2

I've noticed different stores carrying "currants" where some are red and others are black. What's the difference? Do they go by any other names?

For putting in cereal and making museli does anyone recommend one over the other?

  • There are also white currants, though they seem to be a bit harder to find. – newenglander Aug 17 '18 at 10:54
3

Blackcurrants and redcurrants are simply subspecies of the same berry-producing shrub. Besides their color, they differ only slightly in flavor; red are somewhat more tart than black. For most purposes, such as in jams or baking, they're basically interchangeable. When dried they're also easily substituted for raisins or sultanas.

There's really no basis for recommending one over the other beyond personal preference.
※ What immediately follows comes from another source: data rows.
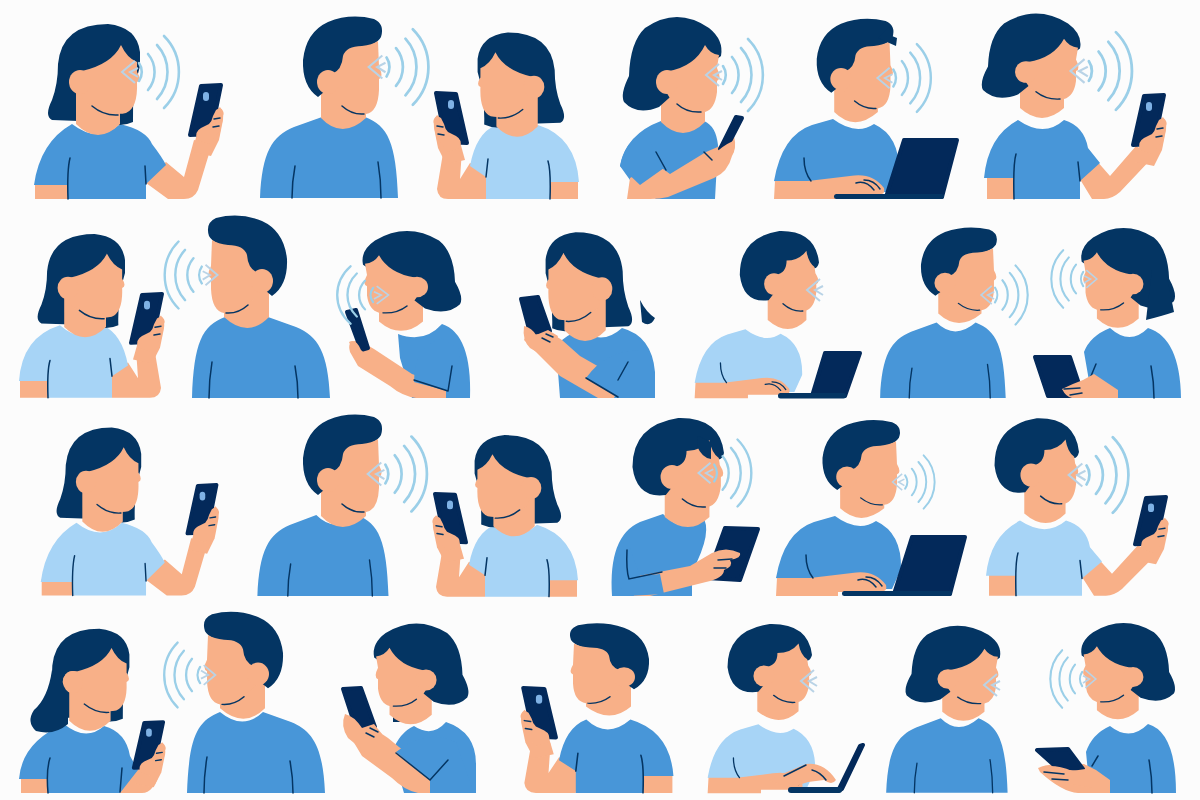
<!DOCTYPE html>
<html lang="en">
<head>
<meta charset="utf-8">
<title>People talking to devices</title>
<style>
:root{--paper:#fcfcfc;--navy:#043563;--device:#03295a;--skin:#f8b088;--blue:#4896d8;--light:#a7d4f6;--wave:#9bcfe8;--mark:#b9d3e6}
html,body{margin:0;background:var(--paper);overflow:hidden}
svg{display:block;width:1200px;height:800px}
.blue{color:var(--blue)}
.light{color:var(--light)}
.shirt{fill:currentColor}
.skin{fill:var(--skin)}
.hair{fill:var(--navy)}
.device{fill:var(--device);stroke:var(--device);stroke-width:4;stroke-linejoin:round}
.fold{fill:none;stroke:var(--navy);stroke-width:1.5;stroke-linecap:round}
.wave{fill:none;stroke:var(--wave);stroke-width:2.6;stroke-linecap:round}
.mark{fill:none;stroke:var(--mark);stroke-width:2}
</style>
</head>
<body>
<svg viewBox="0 0 1200 800" role="img" aria-label="Four rows of people speaking to phones, tablets, laptops and each other">
<defs>
<g id="man">
<path class="skin" d="M-7 8V36Q14 58 38 36V20Z"/>
<path class="hair" d="M-10 15Q-26 4 -25 -22Q-22 -50 0 -60Q22 -69 46 -63Q57 -58 53 -45Q48 -36 30 -34L8 0Z"/>
<path class="skin" d="M4 -8Q14 -12 15 -26Q18 -36 34 -36Q44 -37 50 -41L51 -15Q56 -5 51 -3V8Q50 30 38 32Q24 33 8 18L0 10Z"/>
<ellipse class="skin" rx="11" ry="12"/>
<path class="fold" d="M14 24Q24 33 36 32" stroke-width="3"/>
</g>
<g id="long">
<path class="hair" d="M-28 38Q-36 34 -28 18Q-22 2 -22 -18Q-18 -58 28 -58Q57 -55 60 -30V-16Q52 10 53 40Q40 46 26 40Z"/>
<path class="skin" d="M-4 8V42Q18 64 40 42V26Z"/>
<path class="skin" d="M2 -11Q32 -18 41 -37Q47 -24 57 -20V-10Q62 -2 57 0Q58 26 46 31Q30 35 4 20L0 8Z"/>
<ellipse class="skin" rx="11" ry="12"/>
<path class="fold" d="M12 24Q24 34 38 33" stroke-width="3"/>
</g>
<g id="bob">
<path class="skin" d="M-6 8V40Q16 62 38 40V22Z"/>
<path class="hair" d="M-8 25Q-30 34 -43 20Q-47 12 -38 -6Q-37 -40 -22 -54Q10 -76 42 -54Q57 -42 54 -26L20 0Z"/>
<path class="skin" d="M2 -11Q28 -16 38 -37Q43 -28 52 -27L50 -14Q55 -3 50 -1V10Q48 27 38 30Q24 31 4 18L-2 8Z"/>
<ellipse class="skin" rx="11" ry="12"/>
<path class="fold" d="M10 22Q20 31 34 30" stroke-width="3"/>
</g>
<g id="crop">
<path class="skin" d="M-7 8V40Q16 60 36 40V22Z"/>
<path class="hair" d="M-6 18Q-34 22 -38 -10Q-38 -52 6 -59Q46 -60 50 -24Q48 -16 43 -18L8 0Z"/>
<path class="skin" d="M2 -10Q14 -12 14 -26Q28 -26 36 -37Q38 -24 45 -19L46 -12Q52 -2 47 0V9Q45 28 34 30Q20 31 4 18L-2 8Z"/>
<ellipse class="skin" rx="11" ry="12"/>
<path class="fold" d="M10 22Q20 31 32 30" stroke-width="3"/>
</g>
<path id="mark" class="mark" d="M7 -11L-6 0L7 11M10 -4L2 0L10 5"/>
<g id="voice">
<use href="#mark"/>
<path class="wave" d="M11 -9A16 16 0 0 1 11 9M20 -18A28 28 0 0 1 20 18M29 -27A40 40 0 0 1 29 27M36 -36A51 51 0 0 1 36 36"/>
</g>
<g id="held-phone">
<path class="skin" d="M0 10L15 -3Q19 2 18 10L14 30L6 46L-13 42L-8 24Z"/>
<path class="device" d="M-4 -24L16 -25L6 24L-15 25Z"/>
<rect x="-2" y="-18" width="6" height="9" rx="3" fill="#7fb2e5"/>
<path class="skin" d="M11 0Q16 -4 18 1Q20 5 16 8Q19 12 15 16Q17 21 12 24L4 34L-8 30Q-11 22 -4 18L4 14Q7 11 8 6Z"/>
<path class="fold" d="M9 9L15 8M8 17L14 16" stroke-width="1"/>
</g>
<g id="bust">
<path class="shirt" d="M-68 116C-66 70 -56 54 -34 45L-6 35Q14 54 37 35C60 44 68 60 70 116Z"/>
<path class="fold" d="M-33 84Q-36 100 -36 116M50 80Q53 98 53 116"/>
</g>
<g id="reach">
<path class="skin" d="M-45 100H-10V117H-45ZM86 80L104 95L114 58L132 62L118 108Q114 117 104 117H88L62 98Z"/>
<path class="shirt" d="M-46 103Q-40 60 -8 42Q18 62 40 42Q66 48 72 62Q82 75 86 83L66 102V117H-12V103Z"/>
<path class="fold" d="M-10 76Q-13 88 -12 117M65 84L66 102"/>
<use href="#held-phone" x="125" y="28"/>
</g>
<g id="reach-far">
<path class="skin" d="M-39 104H-10V127H-39ZM70 88L84 104L110 74L128 84L94 120Q86 127 78 127H66L52 104Z"/>
<path class="shirt" d="M-42 106Q-38 64 -8 48Q18 66 38 48Q58 54 62 76L74 91L54 109V127H-12V106Z"/>
<path class="fold" d="M-10 82Q-13 92 -12 127M52 90L54 109"/>
<use href="#held-phone" x="122" y="48"/>
</g>
<g id="reach-near">
<path class="skin" d="M-48 92H-18V112H-48ZM42 84L60 76L70 92L68 62L86 60L93 102Q92 112 82 112H44Z"/>
<path class="shirt" d="M-49 95Q-46 50 -8 38Q14 58 34 38Q54 46 60 79L44 90V112H-20V95Z"/>
<path class="fold" d="M-18 74Q-21 84 -20 112M42 72L44 90"/>
<use href="#held-phone" x="78" y="31"/>
</g>
<g id="typing">
<path class="shirt" d="M774 181Q782 135 812 125L833 119Q856 136 874 124Q900 136 899 172L890 192H824Z"/>
<path class="skin" d="M775 181H808L850 176Q872 172 884 188Q886 195 878 195H836V199H774Z"/>
<path class="fold" d="M804 158Q804 172 811 181M856 183Q866 180 874 190M864 180Q874 180 880 189"/>
</g>
<g id="laptop">
<path class="device" d="M904 140H957L942 197H886Z"/>
<rect class="hair" x="834" y="194" width="110" height="5" rx="2.5"/>
</g>
</defs>

<rect width="1200" height="800" fill="var(--paper)"/>

<g id="row-1" class="blue">
<use href="#reach" x="80" y="82"/>
<use href="#long" x="80" y="82"/>
<use href="#voice" x="128" y="72"/>

<use href="#bust" x="328" y="82"/>
<use href="#man" x="328" y="82"/>
<use href="#voice" transform="translate(375 67)scale(1.05)"/>

<g class="light" transform="translate(530 87)scale(-1 1)"><use href="#reach-near"/><use href="#long" transform="translate(-4 0)scale(.94)"/></g>

<path class="shirt" d="M620 166Q626 134 661 121Q684 142 704 121Q716 126 718 145L715 199H656L630 180Z"/>
<path class="skin" d="M630 178L656 164L670 174L706 152L720 146L734 136Q737 148 732 156Q728 172 714 178L668 197Q660 199 650 199H627Z"/>
<path class="shirt" d="M620 166Q624 142 645 132L664 168L640 185Z"/>
<path class="fold" d="M656 152L666 170M704 152L712 160"/>
<path class="device" d="M736 117L742 118L727 147L720 149Z"/>
<path class="skin" d="M712 156Q722 146 733 141Q737 148 731 156Z"/>
<use href="#bob" x="667" y="82"/>
<use href="#voice" x="712" y="75"/>

<use href="#typing"/>
<use href="#laptop"/>
<use href="#man" transform="translate(841 79)scale(.97 .92)"/>
<path class="hair" d="M878 38L889 27L892 36L897 38L896 46Z"/>
<use href="#voice" transform="translate(883 78)scale(.94)"/>

<use href="#reach-far" x="1026" y="72"/>
<use href="#bob" transform="translate(1026 72)scale(1 .9)"/>
<use href="#voice" transform="translate(1077 71)scale(1.08)"/>
</g>

<g id="row-2" class="blue">
<g class="light" transform="translate(68 288)scale(1 .98)"><use href="#reach-near"/><use href="#long" transform="scale(.95)"/></g>

<g transform="translate(262 281)scale(-1 1)"><use href="#bust" y="1"/><use href="#man"/></g>
<use href="#voice" transform="translate(212 275)scale(-.93 .93)"/>

<path class="shirt" d="M398 334Q424 344 442 324Q472 334 470 398H412L400 358Z"/>
<path class="skin" d="M350 352Q346 338 362 342L374 349L412 374L446 386V398H416Q402 396 390 386L358 366Z"/>
<path class="shirt" d="M414 382Q414 346 442 338L462 350L448 391Z"/>
<path class="fold" d="M448 391L452 366M414 380L448 391"/>
<path class="device" d="M347 312L356 310L368 348L361 350Z"/>
<path class="skin" d="M349 342Q356 338 361 350L372 360L358 363Z"/>
<use href="#bob" transform="translate(417 287)scale(-1 .86)"/>
<use href="#voice" transform="translate(383 295)scale(-.9 .8)"/>

<path class="shirt" d="M556 346Q566 334 582 330Q602 346 622 328Q652 336 655 372V398H560Z"/>
<path class="skin" d="M524 340Q530 324 543 328L562 340L580 356L622 380L614 398H598L560 376Z"/>
<path class="shirt" d="M586 378Q606 350 640 350V398H620Z"/>
<path class="fold" d="M586 378L618 397M628 362L618 380"/>
<path class="device" d="M521 299L538 297L550 331L530 333Z"/>
<path class="skin" d="M524 326Q532 328 536 335L548 330L558 336L550 360L530 348Q522 340 524 326Z"/>
<path class="fold" d="M546 334L553 337M542 338L550 342"/>
<use href="#long" transform="translate(602 289)scale(-.94 .98)"/>
<path class="hair" d="M640 300Q646 312 655 318Q650 328 642 322Z"/>

<use class="light" href="#typing" transform="translate(29 227)scale(.86)"/>
<path class="device" d="M825 353H860L845 396H812Z"/>
<rect class="hair" x="778" y="393" width="68" height="5.5" rx="2.5"/>
<use href="#crop" transform="translate(774 284)scale(.9)"/>
<use href="#mark" x="813" y="290"/>

<use href="#bust" transform="translate(942 290)scale(.91 .93)"/>
<use href="#man" transform="translate(945 283)scale(.96 .85)"/>
<use href="#voice" transform="translate(986 295)scale(.82)"/>

<path class="shirt" d="M1084 352Q1090 336 1110 328Q1130 346 1148 328Q1180 338 1181 398H1092Z"/>
<path class="fold" d="M1151 366Q1154 382 1154 398M1096 364L1091 376"/>
<path class="device" d="M1035 357H1070L1083 396H1048Z"/>
<path class="skin" d="M1083 380L1094 374L1118 390V398H1072Q1066 397 1062 389Q1072 384 1083 380Z"/>
<path class="fold" d="M1064 389L1080 388M1070 395L1082 393"/>
<use href="#bob" transform="translate(1133 284)scale(-.95 .86)"/>
<path class="hair" d="M1152 270L1164 262L1174 312Q1162 316 1146 320Z"/>
<use href="#voice" transform="translate(1092 279)scale(-.8 .8)"/>
</g>

<g id="row-3" class="blue">
<use class="light" href="#reach" transform="translate(84 482)scale(.94 .97)"/>
<use href="#long" transform="translate(86 482)scale(.92 .94)"/>

<use href="#bust" transform="translate(322 480)scale(.95 1)"/>
<use href="#man" x="328" y="480"/>
<use href="#voice" transform="translate(374 474)scale(1.04)"/>

<g class="light" transform="translate(528 488)scale(-1 .97)"><use href="#reach-near" x="-1"/><use href="#long" transform="translate(-3 0)scale(.94)"/></g>

<path class="shirt" d="M612 596Q608 536 640 522L663 514Q684 536 702 516Q714 530 692 572V596Z"/>
<path class="device" d="M725 528L758 529L740 580L707 578Z"/>
<path class="skin" d="M628 578L690 566L712 553Q726 546 740 553Q742 558 730 560Q734 566 724 570Q724 578 706 582L650 596H634Z"/>
<path class="shirt" d="M614 580Q616 552 630 548L640 576L660 574L664 594L628 596Z"/>
<path class="fold" d="M627 550Q626 570 629 579L662 572M718 560L732 559M714 568L726 568"/>
<use href="#crop" transform="translate(672 477)scale(1.04 1)"/>
<path class="hair" d="M698 436L711 442V459Q702 458 697 446Z"/>
<use href="#voice" transform="translate(704 473)scale(.93)"/>

<use href="#typing" transform="translate(2 397)"/>
<use href="#laptop" transform="translate(8 397)"/>
<use href="#man" transform="translate(847 477)scale(.98 .87)"/>
<use href="#voice" transform="translate(897 482)scale(.74)"/>

<use class="light" href="#reach-far" transform="translate(1028 475)scale(1 .95)"/>
<use href="#crop" transform="translate(1031 475)scale(.96)"/>
<use href="#voice" transform="translate(1075 475)scale(1.05)"/>
</g>

<g id="row-4" class="blue">
<path class="skin" d="M21 778H50V793H21ZM108 793L130 774L136 764L158 768Q160 780 152 788Q148 793 142 793Z"/>
<path class="shirt" d="M19 779Q22 742 64 724Q86 742 104 726Q126 732 130 756L138 770L120 793H48V779Z"/>
<path class="fold" d="M50 758Q46 770 48 793M122 768L120 792"/>
<use href="#held-phone" transform="translate(148 745)scale(.95 .92)"/>
<use href="#long" transform="translate(73 682)scale(.94 .92)"/>
<path class="hair" d="M52 670Q48 698 34 710Q26 722 36 731Q54 736 68 724V690Z"/>
<ellipse class="skin" cx="73" cy="682" rx="10" ry="11"/>

<g transform="translate(258 674)scale(-1 1)"><use href="#bust" transform="translate(1 3)"/><use href="#man" transform="scale(1 .95)"/></g>
<use href="#voice" transform="translate(210 675)scale(-.9)"/>

<path class="hair" d="M393 690H420V722H393Z"/>
<path class="shirt" d="M392 752Q400 732 414 726Q432 738 446 722Q476 732 476 764V793H404Z"/>
<path class="skin" d="M344 726Q352 716 364 722L388 738L410 756L440 768V793H418Q404 790 392 778L362 756Z"/>
<path class="shirt" d="M396 752Q426 728 456 742L474 793H430V780Z"/>
<path class="fold" d="M396 753L430 780L448 760"/>
<path class="device" d="M343 689L361 688L375 727L356 729Z"/>
<path class="skin" d="M345 714Q354 716 362 728L374 724L382 734L370 756L348 738Q340 726 345 714Z"/>
<path class="fold" d="M370 728L378 732M366 733L374 737"/>
<use href="#bob" transform="translate(426 680)scale(-.96 .87)"/>

<use href="#reach-near" transform="translate(622 682)scale(-1.05 .99)"/>
<use href="#man" transform="translate(624 677)scale(-1 .82)"/>

<use class="light" href="#typing" transform="translate(42 622)scale(.86)"/>
<path class="skin" d="M768 780L806 764Q824 762 836 780Q832 786 824 780L808 782L790 788Z"/>
<path class="fold" d="M812 770Q820 772 826 780M784 776L806 765"/>
<path class="device" d="M863 745L842 789L838 791L860 746Z"/>
<rect class="hair" x="788" y="787" width="54" height="6" rx="3"/>
<use href="#crop" transform="translate(764 676)scale(.96 .88)"/>
<use href="#mark" x="807" y="681"/>

<use href="#bust" transform="translate(946 686)scale(.88 .92)"/>
<use href="#bob" transform="translate(948 679)scale(.96 .82)"/>
<use href="#mark" x="990" y="685"/>

<path class="shirt" d="M1086 752Q1092 734 1110 726Q1130 742 1148 724Q1176 732 1176 793H1090Z"/>
<path class="fold" d="M1149 760Q1152 776 1152 793M1098 756L1092 766"/>
<path class="skin" d="M1038 768Q1050 762 1062 766L1084 764L1096 770L1110 780V793H1078Q1062 792 1040 772Z"/>
<path class="device" d="M1037 750L1068 749L1083 769L1056 767Z"/>
<path class="skin" d="M1040 767Q1056 764 1072 771L1092 768V788L1070 784L1052 778Z"/>
<path class="fold" d="M1044 772L1064 774M1052 779L1068 780"/>
<use href="#bob" transform="translate(1133 677)scale(-.95 .83)"/>
<use href="#voice" transform="translate(1091 679)scale(-.8 .8)"/>
</g>
</svg>
</body>
</html>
For your cereal, museli, granola, whatever, try both and see what you like.

  • 2
    I just want to add one thing. Most "currants" sold in the US are actually raisins. – Jolenealaska Jun 3 '14 at 1:41
  • 1
    Strange, I find that there is a large taste difference between red and black currants. It is hard to quantify, but I'd say it is large like the difference between peach and apricot, not small like the difference between roma tomato and cherry tomato. Biologically, I think you are right, and it is certainly up to taste to choose one or the other. – rumtscho Jun 3 '14 at 20:28
  • @rumtscho Maybe the flavor difference has to do with freshness? Here in the US, blackcurrant production is restricted, so I've personally only had them dried or in jams, where I'd imagine you lose a lot of the distinction. From what I can tell, they're also very close in flavor to local cousins like gooseberry (which as I understand is actually a separate variety from the European gooseberry). – logophobe Jun 3 '14 at 20:46

Your Answer
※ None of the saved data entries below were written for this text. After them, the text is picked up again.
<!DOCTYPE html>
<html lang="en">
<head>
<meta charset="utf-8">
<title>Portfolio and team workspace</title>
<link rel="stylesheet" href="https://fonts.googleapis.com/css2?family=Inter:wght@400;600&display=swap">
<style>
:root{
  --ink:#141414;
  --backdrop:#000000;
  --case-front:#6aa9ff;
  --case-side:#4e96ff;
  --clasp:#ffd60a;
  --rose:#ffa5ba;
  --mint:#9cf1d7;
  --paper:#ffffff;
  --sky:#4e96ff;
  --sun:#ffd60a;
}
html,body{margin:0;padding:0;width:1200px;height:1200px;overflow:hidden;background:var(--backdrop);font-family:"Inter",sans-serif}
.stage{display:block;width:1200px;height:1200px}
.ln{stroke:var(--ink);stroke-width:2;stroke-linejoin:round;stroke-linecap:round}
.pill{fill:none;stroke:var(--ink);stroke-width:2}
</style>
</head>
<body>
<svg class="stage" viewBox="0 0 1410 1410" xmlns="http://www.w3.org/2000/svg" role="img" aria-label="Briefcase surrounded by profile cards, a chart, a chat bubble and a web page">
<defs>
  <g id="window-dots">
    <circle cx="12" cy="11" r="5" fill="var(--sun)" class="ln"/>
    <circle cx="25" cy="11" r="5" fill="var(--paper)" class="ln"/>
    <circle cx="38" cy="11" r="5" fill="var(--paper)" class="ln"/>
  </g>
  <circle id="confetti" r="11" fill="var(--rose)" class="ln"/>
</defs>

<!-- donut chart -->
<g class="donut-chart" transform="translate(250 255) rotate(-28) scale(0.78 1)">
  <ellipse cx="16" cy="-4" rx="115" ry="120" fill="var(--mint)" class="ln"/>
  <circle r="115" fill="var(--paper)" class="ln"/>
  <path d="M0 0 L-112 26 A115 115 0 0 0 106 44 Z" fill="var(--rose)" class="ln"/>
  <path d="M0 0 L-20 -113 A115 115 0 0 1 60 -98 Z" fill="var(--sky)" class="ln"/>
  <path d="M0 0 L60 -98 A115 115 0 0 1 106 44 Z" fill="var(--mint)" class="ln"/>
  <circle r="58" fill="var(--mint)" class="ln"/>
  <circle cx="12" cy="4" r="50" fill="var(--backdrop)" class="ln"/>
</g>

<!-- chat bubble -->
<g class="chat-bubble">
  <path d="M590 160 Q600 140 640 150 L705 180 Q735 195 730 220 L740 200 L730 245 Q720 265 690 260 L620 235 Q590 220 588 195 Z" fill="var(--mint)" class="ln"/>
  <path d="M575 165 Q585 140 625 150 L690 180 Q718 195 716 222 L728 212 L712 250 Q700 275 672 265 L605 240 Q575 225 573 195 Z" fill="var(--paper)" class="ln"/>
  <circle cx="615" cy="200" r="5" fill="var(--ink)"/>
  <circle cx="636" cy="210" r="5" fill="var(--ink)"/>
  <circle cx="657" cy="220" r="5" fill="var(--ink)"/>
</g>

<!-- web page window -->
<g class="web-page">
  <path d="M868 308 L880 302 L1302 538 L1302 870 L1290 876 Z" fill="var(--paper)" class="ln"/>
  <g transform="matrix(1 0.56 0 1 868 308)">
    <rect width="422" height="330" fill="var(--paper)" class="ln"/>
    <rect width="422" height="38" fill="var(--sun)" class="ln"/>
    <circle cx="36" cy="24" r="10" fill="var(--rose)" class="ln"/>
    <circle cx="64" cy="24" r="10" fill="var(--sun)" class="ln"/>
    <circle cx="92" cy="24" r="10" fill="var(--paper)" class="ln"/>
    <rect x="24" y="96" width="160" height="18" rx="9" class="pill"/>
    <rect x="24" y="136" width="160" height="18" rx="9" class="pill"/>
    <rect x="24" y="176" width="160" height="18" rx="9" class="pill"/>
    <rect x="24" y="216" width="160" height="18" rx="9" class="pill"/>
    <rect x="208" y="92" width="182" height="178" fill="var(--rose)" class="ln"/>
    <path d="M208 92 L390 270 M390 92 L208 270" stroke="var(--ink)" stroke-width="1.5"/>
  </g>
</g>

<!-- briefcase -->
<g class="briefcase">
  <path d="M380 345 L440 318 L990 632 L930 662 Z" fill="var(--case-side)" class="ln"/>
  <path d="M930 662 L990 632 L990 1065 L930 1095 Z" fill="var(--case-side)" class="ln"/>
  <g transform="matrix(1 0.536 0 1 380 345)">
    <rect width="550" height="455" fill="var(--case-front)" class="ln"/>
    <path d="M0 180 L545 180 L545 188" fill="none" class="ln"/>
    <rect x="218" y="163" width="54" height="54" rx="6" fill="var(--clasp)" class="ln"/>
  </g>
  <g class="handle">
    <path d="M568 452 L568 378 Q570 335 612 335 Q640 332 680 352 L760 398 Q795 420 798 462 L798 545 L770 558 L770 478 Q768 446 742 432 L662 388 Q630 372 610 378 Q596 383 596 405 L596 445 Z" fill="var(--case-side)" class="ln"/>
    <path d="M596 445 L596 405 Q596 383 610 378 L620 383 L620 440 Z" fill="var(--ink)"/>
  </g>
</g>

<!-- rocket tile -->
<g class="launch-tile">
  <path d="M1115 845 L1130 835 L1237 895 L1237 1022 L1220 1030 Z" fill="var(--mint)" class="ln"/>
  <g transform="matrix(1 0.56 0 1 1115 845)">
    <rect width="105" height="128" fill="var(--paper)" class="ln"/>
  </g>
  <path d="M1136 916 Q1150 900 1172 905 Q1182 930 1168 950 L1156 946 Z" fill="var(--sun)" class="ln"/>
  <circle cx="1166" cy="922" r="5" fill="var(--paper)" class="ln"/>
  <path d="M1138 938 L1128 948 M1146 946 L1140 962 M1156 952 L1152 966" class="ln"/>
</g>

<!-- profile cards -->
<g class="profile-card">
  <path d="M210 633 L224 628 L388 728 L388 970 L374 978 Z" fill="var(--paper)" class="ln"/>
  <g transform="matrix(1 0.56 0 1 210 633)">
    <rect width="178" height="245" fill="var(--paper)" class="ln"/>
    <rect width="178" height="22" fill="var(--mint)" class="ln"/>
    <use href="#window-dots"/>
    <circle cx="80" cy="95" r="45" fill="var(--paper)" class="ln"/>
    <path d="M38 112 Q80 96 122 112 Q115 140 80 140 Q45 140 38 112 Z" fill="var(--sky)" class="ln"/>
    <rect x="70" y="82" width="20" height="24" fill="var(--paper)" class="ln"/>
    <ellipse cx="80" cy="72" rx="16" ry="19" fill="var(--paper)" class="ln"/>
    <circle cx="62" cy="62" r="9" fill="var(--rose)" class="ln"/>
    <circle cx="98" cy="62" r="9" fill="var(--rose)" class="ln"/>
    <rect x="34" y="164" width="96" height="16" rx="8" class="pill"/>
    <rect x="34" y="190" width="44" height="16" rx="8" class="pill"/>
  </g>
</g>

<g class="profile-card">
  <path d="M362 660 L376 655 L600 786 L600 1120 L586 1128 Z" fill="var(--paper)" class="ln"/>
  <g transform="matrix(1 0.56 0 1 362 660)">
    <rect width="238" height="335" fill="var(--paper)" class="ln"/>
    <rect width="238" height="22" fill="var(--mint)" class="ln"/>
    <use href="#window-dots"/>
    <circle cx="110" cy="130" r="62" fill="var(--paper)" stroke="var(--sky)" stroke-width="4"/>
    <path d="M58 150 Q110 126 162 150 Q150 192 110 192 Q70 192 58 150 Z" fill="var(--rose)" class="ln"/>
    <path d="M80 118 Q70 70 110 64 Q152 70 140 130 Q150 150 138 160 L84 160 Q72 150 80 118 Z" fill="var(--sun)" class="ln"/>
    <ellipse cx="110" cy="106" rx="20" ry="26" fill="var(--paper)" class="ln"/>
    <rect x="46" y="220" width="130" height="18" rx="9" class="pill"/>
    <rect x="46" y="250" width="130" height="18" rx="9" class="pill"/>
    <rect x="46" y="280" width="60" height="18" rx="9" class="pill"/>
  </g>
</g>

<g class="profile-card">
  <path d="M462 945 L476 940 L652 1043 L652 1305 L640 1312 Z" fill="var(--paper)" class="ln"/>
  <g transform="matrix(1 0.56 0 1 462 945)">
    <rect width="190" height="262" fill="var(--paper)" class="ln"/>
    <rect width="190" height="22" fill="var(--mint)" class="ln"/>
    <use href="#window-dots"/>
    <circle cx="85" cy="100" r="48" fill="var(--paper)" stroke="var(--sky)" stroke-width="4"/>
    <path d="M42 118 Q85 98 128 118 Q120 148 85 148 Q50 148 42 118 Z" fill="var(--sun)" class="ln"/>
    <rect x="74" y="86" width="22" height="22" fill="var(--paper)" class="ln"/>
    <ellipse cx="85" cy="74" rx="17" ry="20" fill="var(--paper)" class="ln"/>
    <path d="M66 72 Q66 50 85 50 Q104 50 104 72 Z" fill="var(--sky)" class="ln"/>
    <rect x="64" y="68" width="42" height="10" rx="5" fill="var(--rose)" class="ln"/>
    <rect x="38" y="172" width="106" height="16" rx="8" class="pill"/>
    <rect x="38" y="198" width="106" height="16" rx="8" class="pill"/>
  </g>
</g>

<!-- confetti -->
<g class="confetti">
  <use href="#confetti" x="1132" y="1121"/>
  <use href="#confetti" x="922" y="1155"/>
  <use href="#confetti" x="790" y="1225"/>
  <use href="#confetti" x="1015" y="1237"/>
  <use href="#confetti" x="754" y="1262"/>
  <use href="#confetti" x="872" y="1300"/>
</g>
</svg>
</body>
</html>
By clicking “Post Your Answer”, you agree to our terms of service, privacy policy and cookie policy

Not the answer you're looking for? Browse other questions tagged or ask your own question.